The image didn't come thru, but doing a spot repair takes a fair amount of skill and is usually best done by a pro. Some of the reasons are:
- the finish is most likely not poly. I say this because poly (or any finish called 'varnish') is quite durable and wouldn't show this type of damage.
- Based on the damage you describe the finish is probably some type of lacquer. Dip a cotton swab in lacquer thinner and rub on a spot near the damage. If it gets soft, sticky or gummy, it's common NC lacquer. While NC lacquer will "dissolve' and blend into existing lacquer, lacquer's used by manufacturers (Catalyzed lacquers) don't.
- Usually damage like you describe also removes color, be it dye or stain placed on to the wood, mixed into the finish, or a toning coat.

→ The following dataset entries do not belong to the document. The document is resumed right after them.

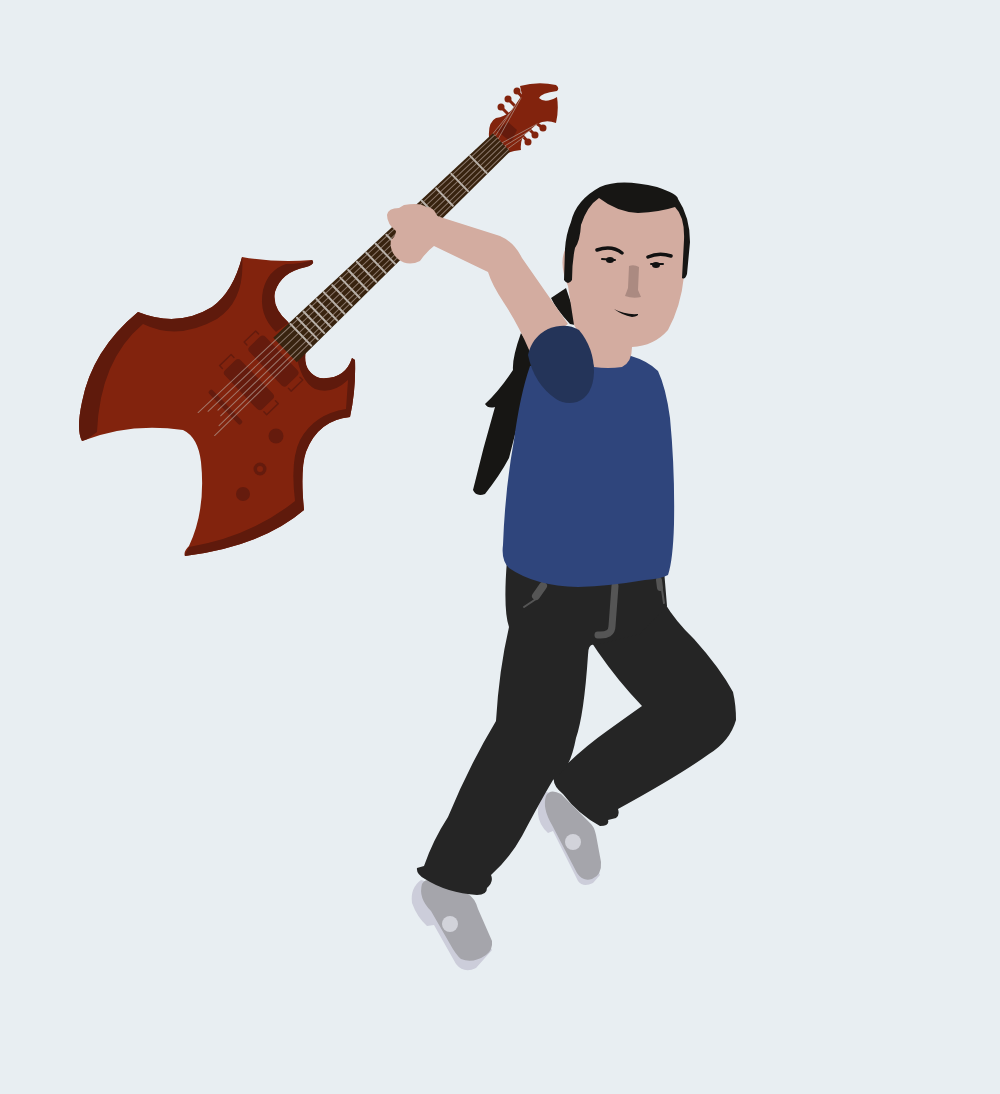
<!DOCTYPE html>
<html lang="en">
<head>
<meta charset="utf-8">
<title>Leaping guitarist</title>
<style>
:root {
  --sky: #e8eef2;
  --red: #82230d;
  --red-dark: #5f1a0c;
  --red-mark: #651b0d;
  --wood: #38230f;
  --string: #b5a49a;
  --fret: #b9b2aa;
  --skin: #d3aca0;
  --skin-shade: #ab8a81;
  --hair: #171614;
  --ink: #111;
  --shirt: #2f457c;
  --sleeve: #243459;
  --jeans: #252525;
  --seam: #555;
  --shoe: #a5a5ab;
  --sole: #cccdda;
  --patch: #d2d3da;
}
html, body { margin: 0; background: var(--sky); overflow: hidden; }
svg { display: block; width: 1000px; height: 1094px; }
.sky { fill: var(--sky); }
.red { fill: var(--red); }
.red-dark { fill: var(--red-dark); }
.mark { fill: var(--red-mark); }
.wood { fill: var(--wood); }
.skin { fill: var(--skin); }
.skin-shade { fill: var(--skin-shade); }
.hair { fill: var(--hair); }
.shirt { fill: var(--shirt); }
.sleeve { fill: var(--sleeve); }
.jeans { fill: var(--jeans); }
.shoe { fill: var(--shoe); }
.sole { fill: var(--sole); }
.patch { fill: var(--patch); }
.feature { fill: var(--ink); }
.line { fill: none; stroke-linecap: round; stroke-linejoin: round; }
.string { stroke: var(--string); stroke-width: 1; opacity: .65; }
.fret { stroke: var(--fret); stroke-width: 2; }
.frame { stroke: var(--red-mark); stroke-width: 1.5; }
.post { stroke: var(--red); stroke-width: 3; }
.seam { stroke: var(--seam); }
.ink { stroke: var(--ink); }
</style>
</head>
<body>
<svg viewBox="0 0 1000 1094" role="img" aria-label="A man with a ponytail leaps while swinging a red electric guitar">
  <defs>
    <path id="guitar-body" d="M242 257Q276 263 312 260Q316 264 306 267Q281 272 275 292Q272 308 288 322L306 350Q302 372 320 378Q345 380 352 358L355 360Q356 390 350 417Q318 420 306 452Q300 470 304 510Q262 546 185 556Q183 552 189 546Q206 510 201 462Q198 437 183 430Q130 422 82 441Q76 430 82 402Q92 350 138 312Q178 328 212 307Q233 292 242 257Z"/>
    <clipPath id="body-outline">
      <use href="#guitar-body"/>
    </clipPath>
  </defs>

  <rect class="sky" width="1000" height="1094"/>

  <path id="ponytail" class="hair" d="M566 288L551 298Q556 309 570 324L580 326L570 300ZM521 333Q512 358 513 370Q499 391 485 404Q488 409 495 407Q483 448 473 490Q476 497 485 494Q500 475 509 458L520 415L534 370L529 345Z"/>

  <g id="guitar">
    <use href="#guitar-body" class="red"/>
    <g id="bevel" clip-path="url(#body-outline)">
      <path class="red-dark" d="M316 259Q302 264 286 264Q268 270 263 290Q258 315 276 332L290 322Q272 308 275 292Q281 272 316 266Z"/>
      <path class="red-dark" d="M242 255Q246 300 217 319Q178 341 143 324Q100 360 97 432L78 446L72 400Q90 345 138 308Q178 326 212 304Q233 292 242 255Z"/>
      <path class="red-dark" d="M296 352L306 350Q302 372 320 378Q345 380 352 354L360 360L354 420Q318 420 306 452Q300 470 306 514Q262 550 182 560L189 547Q250 537 295 501Q290 460 300 440Q314 414 346 409L348 380Q332 395 315 389Q300 381 296 352Z"/>
    </g>

    <g id="pickups" transform="translate(285 350) rotate(-43.8)">
      <rect class="mark" x="-27" y="-27" width="22" height="54" rx="4"/>
      <rect class="mark" x="-61" y="-27" width="22" height="54" rx="4"/>
      <path class="line frame" d="M-24 -30V-34H-8V-30M-58 -30V-34H-42V-30M-24 30V34H-8V30M-58 30V34H-42V30"/>
      <rect class="mark" x="-85" y="-23" width="5" height="46" rx="2"/>
    </g>
    <g id="knobs">
      <circle class="mark" cx="276" cy="436" r="7.5"/>
      <circle class="mark" cx="260" cy="469" r="6.5"/>
      <circle class="red" cx="260" cy="469" r="3"/>
      <circle class="mark" cx="243" cy="494" r="7"/>
    </g>

    <g id="headstock">
      <path class="red" d="M489 137Q488 122 496 118Q508 116 514 107L522 95L520 86Q538 81 556 85Q560 88 557 91Q541 93 539 98Q545 104 557 97Q559 110 556 123Q546 119 537 124L523 136Q520 144 521 150Q512 151 505 154Z"/>
      <path class="mark" d="M496 130L508 122L517 130L511 142Z"/>
      <path class="line post" d="M501 107L509 115M508 99L516 107M517 91L523 98M528 142L522 135M535 135L529 129M543 128L536 123"/>
      <g class="red">
        <circle cx="501" cy="107" r="3.5"/><circle cx="508" cy="99" r="3.5"/><circle cx="517" cy="91" r="3.5"/>
        <circle cx="528" cy="142" r="3.5"/><circle cx="535" cy="135" r="3.5"/><circle cx="543" cy="128" r="3.5"/>
      </g>
      <path class="line string" d="M491 136L509 114M494 138L516 104M497 141L521 98M500 144L537 124M503 147L531 130M506 150L524 137"/>
    </g>

    <g id="neck" transform="translate(285 350) rotate(-43.8)">
      <path class="wood" d="M0 -17L300 -12.5V12.5L0 17Z"/>
      <path class="line fret" d="M22 -15V15M31 -15V15M40 -15V15M49 -15V15M58 -15V15M68 -15V15M79 -14V14M90 -14V14M101 -14V14M113 -14V14M126 -14V14M139 -14V14M153 -13V13M168 -13V13M184 -13V13M202 -13V13M221 -12V12M242 -12V12M268 -12V12"/>
      <path class="line string" d="M-106 -15L300 -10M-98 -9L300 -6M-90 -3L300 -2M-92 3L300 2M-100 9L300 6M-110 13L300 10"/>
    </g>
  </g>

  <g id="back-leg">
    <path class="sole" d="M546 792Q537 801 538 814Q539 825 548 833L553 831L578 881Q583 888 593 883L600 875L560 795Z"/>
    <path class="shoe" d="M546 796Q550 788 561 794L590 823Q594 826 596 835L601 862Q602 875 592 879Q583 882 577 873L552 825Q542 808 546 796Z"/>
    <circle class="patch" cx="573" cy="842" r="8"/>
    <path class="jeans" d="M590 640L664 602Q676 622 694 639Q720 668 733 692Q736 705 736 720Q730 741 709 754Q680 775 618 809Q620 815 616 818L608 820Q610 826 600 826Q578 814 563 794Q552 785 554 777Q580 750 607 731Q625 718 642 706Q618 681 598 652Z"/>
  </g>

  <g id="front-leg">
    <path class="sole" d="M421 880Q410 888 412 903Q417 917 427 926L434 925L456 964Q464 974 476 968L492 950L440 885Z"/>
    <path class="shoe" d="M422 884Q426 877 440 881L468 894Q475 898 478 909L492 941Q493 950 486 955Q473 964 461 959Q456 955 450 944L431 911Q418 898 422 884Z"/>
    <circle class="patch" cx="450" cy="924" r="8"/>
    <path class="jeans" d="M507 560L664 570L667 606L640 634L596 645Q588 642 588 655Q584 715 576 738Q572 759 565 769L553 780Q541 800 522 836Q510 858 491 875Q494 882 487 888Q487 895 477 895Q447 893 425 879Q416 874 417 868L424 866Q433 840 448 817Q469 766 496 721Q499 670 509 627Q503 610 507 560Z"/>
    <path class="line seam" stroke-width="7" d="M615 586L612 626Q612 636 598 635"/>
    <path class="line seam" stroke-width="8" d="M543 586L536 596"/>
    <path class="line seam" stroke-width="2" d="M536 599L524 607M662 590L664 603"/>
    <path class="line seam" stroke-width="6" d="M659 580L660 588"/>
  </g>

  <path id="torso" class="shirt" d="M530 366L594 360L626 350L631 356Q648 361 658 371Q666 388 670 418Q675 470 674 524Q673 560 668 575Q661 579 645 580Q610 586 578 587Q535 586 509 568Q501 560 503 545Q505 490 514 440Q520 395 530 366Z"/>

  <path id="raised-arm" class="skin" d="M387 215Q388 208 399 208L404 205Q420 202 426 207Q434 207 437 216L500 236Q514 242 522 258L568 324L530 352Q518 324 504 303Q492 285 488 272L434 246Q427 251 420 261Q408 267 398 259Q389 251 391 240Q396 236 396 231Q387 224 387 215Z"/>

  <g id="head">
    <path class="skin" d="M566 248Q558 262 568 286L574 325L588 348L594 367Q608 369 622 367Q632 362 632 347Q654 346 668 330Q681 306 684 276L687 230L678 202L600 192L578 218Z"/>
    <path class="hair" d="M564 280Q568 286 572 280Q572 262 575 248Q580 241 581 225Q587 206 599 198Q617 212 638 213Q660 212 675 207Q685 217 684 240L682 278Q685 280 687 274L690 242Q690 217 678 199Q678 194 657 187Q620 178 600 187Q576 200 571 222Q566 234 565 249Z"/>
    <path class="skin-shade" d="M629 266Q634 264 639 267L638 290L641 297Q633 299 625 296L628 288Z"/>
    <path class="line ink" stroke-width="3.5" d="M597 250Q612 245 622 253M648 257Q659 252 671 256"/>
    <path class="line ink" stroke-width="2" d="M602 259L615 260M651 264L663 264"/>
    <ellipse class="feature" cx="610" cy="260" rx="4" ry="3"/>
    <ellipse class="feature" cx="656" cy="265" rx="4" ry="3"/>
    <path class="feature" d="M614 309Q625 315 638 314Q639 316 632 317Q622 315 614 309Z"/>
  </g>

  <path id="raised-sleeve" class="sleeve" d="M528 355Q532 337 548 329Q566 322 579 330Q594 348 594 372Q593 396 577 402Q565 405 556 399Q534 384 528 355Z"/>
</svg>
</body>
</html>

Getting a good match is difficult unless you have a lot of experience color matching.
Depending on type and degree of damage you will probably be better off stripping the entire surface and re-coloring and refinishing
Bob "Boardman" Borders